• MATERIAL FOR THE TASK
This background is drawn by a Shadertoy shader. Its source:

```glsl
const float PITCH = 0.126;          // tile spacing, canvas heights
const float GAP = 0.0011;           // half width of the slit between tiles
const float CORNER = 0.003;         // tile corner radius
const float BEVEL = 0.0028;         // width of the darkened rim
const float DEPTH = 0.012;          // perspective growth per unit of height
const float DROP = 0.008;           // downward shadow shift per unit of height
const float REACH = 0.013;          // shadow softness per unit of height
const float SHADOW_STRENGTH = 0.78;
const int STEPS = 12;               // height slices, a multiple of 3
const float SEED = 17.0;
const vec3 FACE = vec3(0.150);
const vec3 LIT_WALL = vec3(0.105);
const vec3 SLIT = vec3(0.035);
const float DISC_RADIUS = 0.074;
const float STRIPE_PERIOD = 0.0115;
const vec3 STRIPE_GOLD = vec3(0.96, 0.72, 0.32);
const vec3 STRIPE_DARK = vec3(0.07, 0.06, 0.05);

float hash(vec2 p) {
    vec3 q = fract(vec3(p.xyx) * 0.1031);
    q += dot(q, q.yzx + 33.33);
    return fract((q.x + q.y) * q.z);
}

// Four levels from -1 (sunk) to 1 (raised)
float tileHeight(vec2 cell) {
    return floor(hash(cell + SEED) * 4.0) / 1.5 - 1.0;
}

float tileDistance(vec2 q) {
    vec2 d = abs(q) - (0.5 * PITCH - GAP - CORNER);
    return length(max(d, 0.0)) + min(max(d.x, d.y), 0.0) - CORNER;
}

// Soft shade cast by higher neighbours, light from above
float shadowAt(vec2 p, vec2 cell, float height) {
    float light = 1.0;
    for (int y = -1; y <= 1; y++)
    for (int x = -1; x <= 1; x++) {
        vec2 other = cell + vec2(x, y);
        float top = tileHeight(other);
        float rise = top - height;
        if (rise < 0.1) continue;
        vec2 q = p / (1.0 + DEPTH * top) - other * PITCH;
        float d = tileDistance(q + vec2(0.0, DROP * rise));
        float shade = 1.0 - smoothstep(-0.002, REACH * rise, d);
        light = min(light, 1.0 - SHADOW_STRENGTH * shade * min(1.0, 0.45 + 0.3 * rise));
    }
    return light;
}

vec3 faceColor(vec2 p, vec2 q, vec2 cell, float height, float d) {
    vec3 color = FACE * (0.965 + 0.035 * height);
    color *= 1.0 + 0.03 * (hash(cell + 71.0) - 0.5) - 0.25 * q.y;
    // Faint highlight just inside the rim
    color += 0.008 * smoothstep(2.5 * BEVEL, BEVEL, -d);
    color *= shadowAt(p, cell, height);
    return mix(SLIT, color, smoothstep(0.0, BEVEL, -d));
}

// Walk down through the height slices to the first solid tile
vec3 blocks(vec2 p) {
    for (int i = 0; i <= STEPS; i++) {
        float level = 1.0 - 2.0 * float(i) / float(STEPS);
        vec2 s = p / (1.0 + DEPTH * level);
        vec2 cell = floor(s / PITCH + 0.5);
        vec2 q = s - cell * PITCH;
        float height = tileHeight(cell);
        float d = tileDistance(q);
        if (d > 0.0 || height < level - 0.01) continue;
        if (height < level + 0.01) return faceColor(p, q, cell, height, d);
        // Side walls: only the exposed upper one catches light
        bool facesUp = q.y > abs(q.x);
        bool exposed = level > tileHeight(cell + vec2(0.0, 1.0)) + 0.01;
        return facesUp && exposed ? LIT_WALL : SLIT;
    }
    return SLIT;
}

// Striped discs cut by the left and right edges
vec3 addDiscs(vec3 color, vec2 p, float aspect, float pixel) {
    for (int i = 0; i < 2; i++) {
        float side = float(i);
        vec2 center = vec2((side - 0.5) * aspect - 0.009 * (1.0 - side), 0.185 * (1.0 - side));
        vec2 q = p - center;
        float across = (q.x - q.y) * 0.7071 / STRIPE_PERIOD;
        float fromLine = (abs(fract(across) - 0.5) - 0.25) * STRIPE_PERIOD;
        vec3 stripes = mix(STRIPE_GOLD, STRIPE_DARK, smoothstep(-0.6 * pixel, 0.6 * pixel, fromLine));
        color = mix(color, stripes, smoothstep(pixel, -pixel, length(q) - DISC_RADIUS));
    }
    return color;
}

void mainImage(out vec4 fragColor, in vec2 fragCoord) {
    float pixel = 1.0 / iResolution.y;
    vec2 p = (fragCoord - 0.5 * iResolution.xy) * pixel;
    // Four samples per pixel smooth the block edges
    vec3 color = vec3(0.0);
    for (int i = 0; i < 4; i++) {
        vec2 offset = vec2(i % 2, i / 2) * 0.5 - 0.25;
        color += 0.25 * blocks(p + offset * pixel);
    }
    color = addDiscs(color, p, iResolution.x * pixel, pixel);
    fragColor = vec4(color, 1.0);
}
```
==
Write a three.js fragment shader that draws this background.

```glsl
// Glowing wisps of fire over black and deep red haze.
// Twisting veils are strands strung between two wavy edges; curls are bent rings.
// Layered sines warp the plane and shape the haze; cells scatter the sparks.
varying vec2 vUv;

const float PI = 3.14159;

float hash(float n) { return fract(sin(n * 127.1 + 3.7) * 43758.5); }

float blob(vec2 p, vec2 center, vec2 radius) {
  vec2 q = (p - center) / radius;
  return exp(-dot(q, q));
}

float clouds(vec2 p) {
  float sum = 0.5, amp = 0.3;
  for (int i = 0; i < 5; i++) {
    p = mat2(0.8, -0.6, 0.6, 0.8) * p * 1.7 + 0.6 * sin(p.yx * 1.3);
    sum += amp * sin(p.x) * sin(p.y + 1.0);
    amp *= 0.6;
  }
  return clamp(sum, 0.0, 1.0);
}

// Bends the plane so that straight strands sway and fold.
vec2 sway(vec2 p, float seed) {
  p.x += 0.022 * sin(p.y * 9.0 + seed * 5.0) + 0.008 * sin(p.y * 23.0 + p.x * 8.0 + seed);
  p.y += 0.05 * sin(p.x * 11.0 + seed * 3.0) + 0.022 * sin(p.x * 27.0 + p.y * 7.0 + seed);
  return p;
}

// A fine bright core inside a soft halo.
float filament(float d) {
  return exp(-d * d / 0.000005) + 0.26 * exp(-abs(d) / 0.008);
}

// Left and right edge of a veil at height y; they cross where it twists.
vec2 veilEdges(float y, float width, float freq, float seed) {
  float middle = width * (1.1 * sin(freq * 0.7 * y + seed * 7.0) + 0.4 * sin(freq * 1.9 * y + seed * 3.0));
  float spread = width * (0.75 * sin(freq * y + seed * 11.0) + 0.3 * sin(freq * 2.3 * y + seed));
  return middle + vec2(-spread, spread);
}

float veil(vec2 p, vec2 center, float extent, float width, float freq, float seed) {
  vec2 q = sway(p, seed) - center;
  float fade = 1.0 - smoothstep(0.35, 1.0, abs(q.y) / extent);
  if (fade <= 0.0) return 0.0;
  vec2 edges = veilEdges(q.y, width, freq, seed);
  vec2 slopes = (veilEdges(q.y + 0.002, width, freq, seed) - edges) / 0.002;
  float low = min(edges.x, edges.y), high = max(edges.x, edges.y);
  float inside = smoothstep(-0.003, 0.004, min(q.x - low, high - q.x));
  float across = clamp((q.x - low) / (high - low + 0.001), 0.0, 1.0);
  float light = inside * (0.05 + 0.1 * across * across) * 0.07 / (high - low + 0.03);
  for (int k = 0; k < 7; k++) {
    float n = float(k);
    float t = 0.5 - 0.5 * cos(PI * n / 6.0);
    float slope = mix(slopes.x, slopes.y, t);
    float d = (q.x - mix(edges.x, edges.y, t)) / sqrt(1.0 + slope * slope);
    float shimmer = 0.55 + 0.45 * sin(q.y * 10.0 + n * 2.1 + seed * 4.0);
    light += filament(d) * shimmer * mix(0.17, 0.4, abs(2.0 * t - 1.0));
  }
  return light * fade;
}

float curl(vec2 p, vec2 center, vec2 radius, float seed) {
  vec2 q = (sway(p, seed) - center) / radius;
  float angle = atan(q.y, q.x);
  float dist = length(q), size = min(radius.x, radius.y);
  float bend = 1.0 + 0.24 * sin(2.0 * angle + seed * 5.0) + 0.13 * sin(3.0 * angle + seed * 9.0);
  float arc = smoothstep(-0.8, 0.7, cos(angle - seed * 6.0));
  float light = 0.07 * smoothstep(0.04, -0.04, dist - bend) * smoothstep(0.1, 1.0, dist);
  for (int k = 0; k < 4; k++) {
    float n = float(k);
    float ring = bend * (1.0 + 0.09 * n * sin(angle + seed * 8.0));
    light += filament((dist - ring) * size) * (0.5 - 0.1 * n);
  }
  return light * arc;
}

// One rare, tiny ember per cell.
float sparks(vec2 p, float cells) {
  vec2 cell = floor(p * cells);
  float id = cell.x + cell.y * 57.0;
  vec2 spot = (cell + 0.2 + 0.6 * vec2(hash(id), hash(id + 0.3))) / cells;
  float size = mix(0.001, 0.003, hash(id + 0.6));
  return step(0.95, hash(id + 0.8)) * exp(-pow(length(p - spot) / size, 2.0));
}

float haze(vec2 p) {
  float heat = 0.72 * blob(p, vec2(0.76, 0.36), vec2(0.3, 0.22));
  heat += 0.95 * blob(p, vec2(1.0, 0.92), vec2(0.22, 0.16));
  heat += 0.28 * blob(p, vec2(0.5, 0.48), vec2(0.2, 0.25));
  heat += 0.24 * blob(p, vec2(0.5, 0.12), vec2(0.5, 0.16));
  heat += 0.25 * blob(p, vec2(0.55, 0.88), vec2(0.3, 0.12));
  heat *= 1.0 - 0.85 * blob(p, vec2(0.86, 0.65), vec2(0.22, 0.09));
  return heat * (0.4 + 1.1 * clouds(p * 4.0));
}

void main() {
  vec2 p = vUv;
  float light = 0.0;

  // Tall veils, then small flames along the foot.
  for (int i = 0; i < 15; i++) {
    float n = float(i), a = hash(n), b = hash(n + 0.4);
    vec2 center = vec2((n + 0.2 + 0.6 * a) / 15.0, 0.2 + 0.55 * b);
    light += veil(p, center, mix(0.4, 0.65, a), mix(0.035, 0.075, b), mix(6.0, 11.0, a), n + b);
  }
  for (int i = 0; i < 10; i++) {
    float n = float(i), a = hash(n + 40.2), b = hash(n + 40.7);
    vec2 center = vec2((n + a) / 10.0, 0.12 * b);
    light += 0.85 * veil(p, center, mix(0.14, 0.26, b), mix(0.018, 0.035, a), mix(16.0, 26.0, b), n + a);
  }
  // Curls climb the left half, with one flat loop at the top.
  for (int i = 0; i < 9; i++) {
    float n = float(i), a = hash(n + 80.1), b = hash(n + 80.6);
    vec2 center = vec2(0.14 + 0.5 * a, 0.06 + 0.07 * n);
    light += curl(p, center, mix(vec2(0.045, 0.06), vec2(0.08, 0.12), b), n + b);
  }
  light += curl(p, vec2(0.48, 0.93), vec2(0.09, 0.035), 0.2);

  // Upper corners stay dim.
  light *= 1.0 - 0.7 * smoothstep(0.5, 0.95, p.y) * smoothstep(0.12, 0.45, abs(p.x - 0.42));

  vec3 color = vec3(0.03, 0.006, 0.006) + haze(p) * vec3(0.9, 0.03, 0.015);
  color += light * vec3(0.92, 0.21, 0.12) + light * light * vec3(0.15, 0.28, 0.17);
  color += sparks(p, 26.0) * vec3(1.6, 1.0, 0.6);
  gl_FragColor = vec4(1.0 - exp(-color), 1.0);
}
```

• TASK DETAILS
The task calls for every line of the material that contains the string "freq".

• EXPECTED ANSWER
vec2 veilEdges(float y, float width, float freq, float seed) {
  float middle = width * (1.1 * sin(freq * 0.7 * y + seed * 7.0) + 0.4 * sin(freq * 1.9 * y + seed * 3.0));
  float spread = width * (0.75 * sin(freq * y + seed * 11.0) + 0.3 * sin(freq * 2.3 * y + seed));
float veil(vec2 p, vec2 center, float extent, float width, float freq, float seed) {
  vec2 edges = veilEdges(q.y, width, freq, seed);
  vec2 slopes = (veilEdges(q.y + 0.002, width, freq, seed) - edges) / 0.002;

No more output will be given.